WHAT YOU ARE ASKED TO DO
Which lines of the data contain the string "middle"? Copy every one.

***

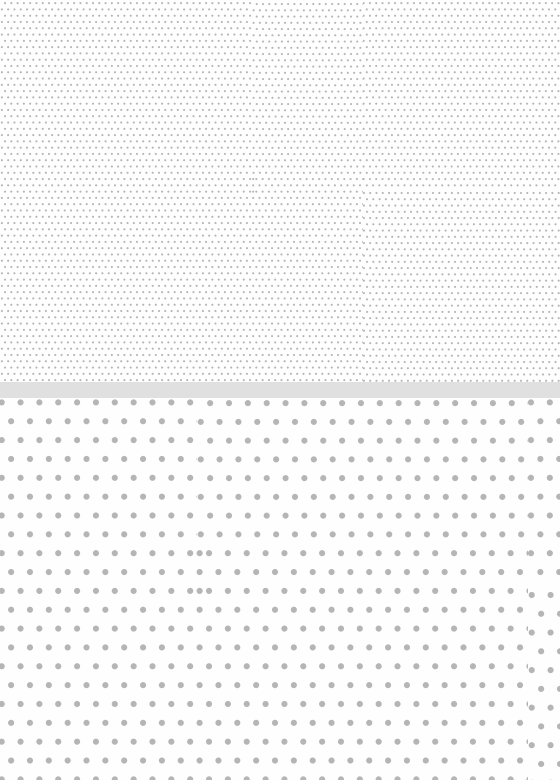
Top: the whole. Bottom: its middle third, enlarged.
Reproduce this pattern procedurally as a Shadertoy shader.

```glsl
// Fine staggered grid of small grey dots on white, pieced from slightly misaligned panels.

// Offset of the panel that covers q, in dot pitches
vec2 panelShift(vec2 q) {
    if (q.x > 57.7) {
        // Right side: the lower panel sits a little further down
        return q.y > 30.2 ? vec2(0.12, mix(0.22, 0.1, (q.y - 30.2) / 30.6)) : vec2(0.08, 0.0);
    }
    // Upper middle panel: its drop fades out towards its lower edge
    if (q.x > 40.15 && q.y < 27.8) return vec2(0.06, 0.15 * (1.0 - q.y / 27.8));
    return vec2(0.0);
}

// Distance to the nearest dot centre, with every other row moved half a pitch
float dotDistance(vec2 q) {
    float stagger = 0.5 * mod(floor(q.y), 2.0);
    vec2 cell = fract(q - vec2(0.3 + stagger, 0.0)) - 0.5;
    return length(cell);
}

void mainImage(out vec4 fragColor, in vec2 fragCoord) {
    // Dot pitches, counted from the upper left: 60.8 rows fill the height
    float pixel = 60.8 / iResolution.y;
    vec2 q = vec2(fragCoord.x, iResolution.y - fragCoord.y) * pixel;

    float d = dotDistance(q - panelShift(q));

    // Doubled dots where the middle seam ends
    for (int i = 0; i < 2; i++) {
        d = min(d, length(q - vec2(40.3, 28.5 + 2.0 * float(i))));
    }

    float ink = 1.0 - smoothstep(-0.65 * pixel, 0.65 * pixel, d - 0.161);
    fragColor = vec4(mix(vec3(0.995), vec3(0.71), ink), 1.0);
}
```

***

ANSWER TO THIS PROBLEM
Top: the whole. Bottom: its middle third, enlarged.
    // Upper middle panel: its drop fades out towards its lower edge
    // Doubled dots where the middle seam ends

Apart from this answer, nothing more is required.